Once we satisfy our urge, we're left in what Loewenstein calls a "neutral hedonic state." Basically, we are stuffed with the intellectual equivalent of Thanksgiving turkey, with brains uninterested in anything but napping. This may be why the virtual experiences of our students seem so hollow. Everything is easy to figure out by Googling it; we never get to prolong the heady rush of curiosity.
How can we transfuse this magic elixir into our national bloodstream? Unfortunately, from an institutional perspective, we can't. The moment curiosity is codified in institutional bureaucracy, it dies. True curiosity isn't derived from external sources—it has to come from within. We can nurture it with environmental factors, but can't create it.
There isn't much professional development in promoting curiosity in the classroom. Especially for schools that serve students from socioeconomic backgrounds that are traditionally underperforming, notions about curiosity research or development of inquisitiveness seem like well-intentioned but superfluous pipe dreams.
What our struggling students need, educational policy seems to say, is more time in school, more assessment, more-pervasive testing, and bureaucratic intervention.

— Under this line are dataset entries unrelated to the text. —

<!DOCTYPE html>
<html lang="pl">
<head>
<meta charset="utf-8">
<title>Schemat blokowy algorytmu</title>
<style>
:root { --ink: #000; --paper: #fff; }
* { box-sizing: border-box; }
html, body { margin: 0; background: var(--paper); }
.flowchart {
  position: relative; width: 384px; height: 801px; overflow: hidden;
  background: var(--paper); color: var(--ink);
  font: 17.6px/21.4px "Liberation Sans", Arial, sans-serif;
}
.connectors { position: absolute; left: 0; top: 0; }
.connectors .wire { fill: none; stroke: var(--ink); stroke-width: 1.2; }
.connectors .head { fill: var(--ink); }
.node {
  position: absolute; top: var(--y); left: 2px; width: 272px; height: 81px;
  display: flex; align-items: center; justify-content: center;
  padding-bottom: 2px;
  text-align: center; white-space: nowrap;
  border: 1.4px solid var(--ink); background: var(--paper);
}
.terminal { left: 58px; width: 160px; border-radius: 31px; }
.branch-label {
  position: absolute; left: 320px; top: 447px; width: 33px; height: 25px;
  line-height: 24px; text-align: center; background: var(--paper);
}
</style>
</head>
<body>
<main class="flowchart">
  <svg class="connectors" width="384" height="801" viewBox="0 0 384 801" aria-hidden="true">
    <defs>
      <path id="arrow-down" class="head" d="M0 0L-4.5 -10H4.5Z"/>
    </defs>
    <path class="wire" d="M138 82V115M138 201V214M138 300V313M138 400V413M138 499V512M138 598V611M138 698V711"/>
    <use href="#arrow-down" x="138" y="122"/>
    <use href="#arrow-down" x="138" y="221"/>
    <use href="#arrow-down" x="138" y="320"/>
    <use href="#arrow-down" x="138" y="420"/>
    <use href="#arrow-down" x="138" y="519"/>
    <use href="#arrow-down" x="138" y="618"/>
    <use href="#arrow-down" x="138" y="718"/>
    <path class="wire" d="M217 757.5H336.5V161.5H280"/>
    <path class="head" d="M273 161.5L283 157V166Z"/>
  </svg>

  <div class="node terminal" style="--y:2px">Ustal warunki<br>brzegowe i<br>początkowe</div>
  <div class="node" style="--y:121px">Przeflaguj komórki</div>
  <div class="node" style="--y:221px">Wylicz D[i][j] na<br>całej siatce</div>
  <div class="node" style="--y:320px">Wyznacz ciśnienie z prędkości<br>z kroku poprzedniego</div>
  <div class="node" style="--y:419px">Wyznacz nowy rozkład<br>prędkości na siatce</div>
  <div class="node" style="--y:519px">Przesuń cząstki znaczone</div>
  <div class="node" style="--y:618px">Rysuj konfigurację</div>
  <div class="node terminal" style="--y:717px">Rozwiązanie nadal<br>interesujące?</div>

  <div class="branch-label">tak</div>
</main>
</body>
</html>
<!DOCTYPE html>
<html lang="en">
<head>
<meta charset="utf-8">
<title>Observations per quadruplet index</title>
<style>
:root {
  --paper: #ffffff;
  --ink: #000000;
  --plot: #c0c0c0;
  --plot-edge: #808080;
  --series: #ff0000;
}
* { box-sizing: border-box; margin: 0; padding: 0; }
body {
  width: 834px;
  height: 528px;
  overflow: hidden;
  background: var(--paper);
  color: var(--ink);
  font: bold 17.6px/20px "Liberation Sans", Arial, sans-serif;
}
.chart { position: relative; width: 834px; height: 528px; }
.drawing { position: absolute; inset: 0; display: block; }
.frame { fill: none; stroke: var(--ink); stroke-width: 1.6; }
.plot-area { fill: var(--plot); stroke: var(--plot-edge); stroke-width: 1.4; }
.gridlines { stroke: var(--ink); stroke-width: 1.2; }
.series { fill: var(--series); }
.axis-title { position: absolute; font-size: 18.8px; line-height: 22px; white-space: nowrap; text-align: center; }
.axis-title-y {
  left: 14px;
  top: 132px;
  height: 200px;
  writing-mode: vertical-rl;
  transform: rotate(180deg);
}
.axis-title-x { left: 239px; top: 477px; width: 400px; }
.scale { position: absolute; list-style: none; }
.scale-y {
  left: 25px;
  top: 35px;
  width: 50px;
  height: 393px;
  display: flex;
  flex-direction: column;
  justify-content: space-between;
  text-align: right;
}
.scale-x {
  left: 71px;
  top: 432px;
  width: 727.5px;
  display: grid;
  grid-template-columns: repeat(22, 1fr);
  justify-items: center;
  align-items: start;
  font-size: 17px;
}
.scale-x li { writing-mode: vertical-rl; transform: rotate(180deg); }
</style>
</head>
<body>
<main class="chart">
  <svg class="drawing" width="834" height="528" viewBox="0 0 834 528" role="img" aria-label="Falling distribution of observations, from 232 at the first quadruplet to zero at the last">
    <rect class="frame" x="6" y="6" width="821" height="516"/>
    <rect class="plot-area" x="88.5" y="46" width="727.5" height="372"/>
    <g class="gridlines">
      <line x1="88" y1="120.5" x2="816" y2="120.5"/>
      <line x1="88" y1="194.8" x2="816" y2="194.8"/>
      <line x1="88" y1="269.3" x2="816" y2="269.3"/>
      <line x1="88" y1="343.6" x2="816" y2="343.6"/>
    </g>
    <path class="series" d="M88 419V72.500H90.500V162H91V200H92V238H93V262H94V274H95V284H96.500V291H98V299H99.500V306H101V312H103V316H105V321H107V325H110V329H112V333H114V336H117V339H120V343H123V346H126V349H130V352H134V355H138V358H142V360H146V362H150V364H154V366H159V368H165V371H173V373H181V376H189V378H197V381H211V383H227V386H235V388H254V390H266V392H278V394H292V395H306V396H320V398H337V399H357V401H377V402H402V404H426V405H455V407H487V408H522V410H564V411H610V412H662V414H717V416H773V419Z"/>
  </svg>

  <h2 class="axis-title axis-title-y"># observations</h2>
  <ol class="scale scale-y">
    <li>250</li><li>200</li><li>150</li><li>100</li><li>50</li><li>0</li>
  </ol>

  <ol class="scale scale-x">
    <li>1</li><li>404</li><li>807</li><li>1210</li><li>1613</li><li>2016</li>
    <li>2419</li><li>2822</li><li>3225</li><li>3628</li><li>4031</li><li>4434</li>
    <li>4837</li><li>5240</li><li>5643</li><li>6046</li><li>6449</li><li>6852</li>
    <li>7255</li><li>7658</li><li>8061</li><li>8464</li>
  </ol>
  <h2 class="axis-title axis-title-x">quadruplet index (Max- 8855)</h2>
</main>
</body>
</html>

Curiosity, it can appear, is a luxury the poor can ill afford; better for them to buckle down and get the basic, requisite skills to bootstrap themselves out of poverty and into gainful employment.
School could be a place for all students to experience unrestricted curiosity, but it isn't.
I was once a math and science teacher at a crowded urban middle school in Los Angeles. I exhausted myself trying to teach students a modicum of skills. Like other teachers, I put in obscenely long days working predominantly with students from poor neighborhoods, trying to impart a basic understanding of the math and science principles the kids would need for any shot at college-track classes in high school. What I didn't do was expose math and science for what they are—two of the last great frontiers for the insatiably curious, realms where imagination and dreams can intuit whole new worlds, places where wondering—wonderment—is the only tool you really need.
For students to be curious, they must feel worthy of seeking. They must feel entitled to ask questions and encouraged to stray, to explore, to seek. But what about the children who have had their curiosity dulled by the digital age; or for whom time to wander and wonder isn't a reality; or who have more-demanding, practical concerns than being curious about the world? How can we help them?
The ones who want to learn are easy. The question that stares us in the face every day is how to help all students, especially those for whom curiosity is in short supply.
The only rational answer to the conundrum of curiosity is to disengage our educational system from standardized testing and common curricula. Curiosity does not hold up well under intense expectation. Give agency to teachers, with the explicit message to slow down and provide students time to wonder and be curious.
Counterintuitively, our role as teachers is not to provide answers. Our role is to give time and free rein to inherent curiosity and questions, and let our students exist in the heightened state of hungering for knowledge.
Vol. 33, Issue 33, Pages 22-23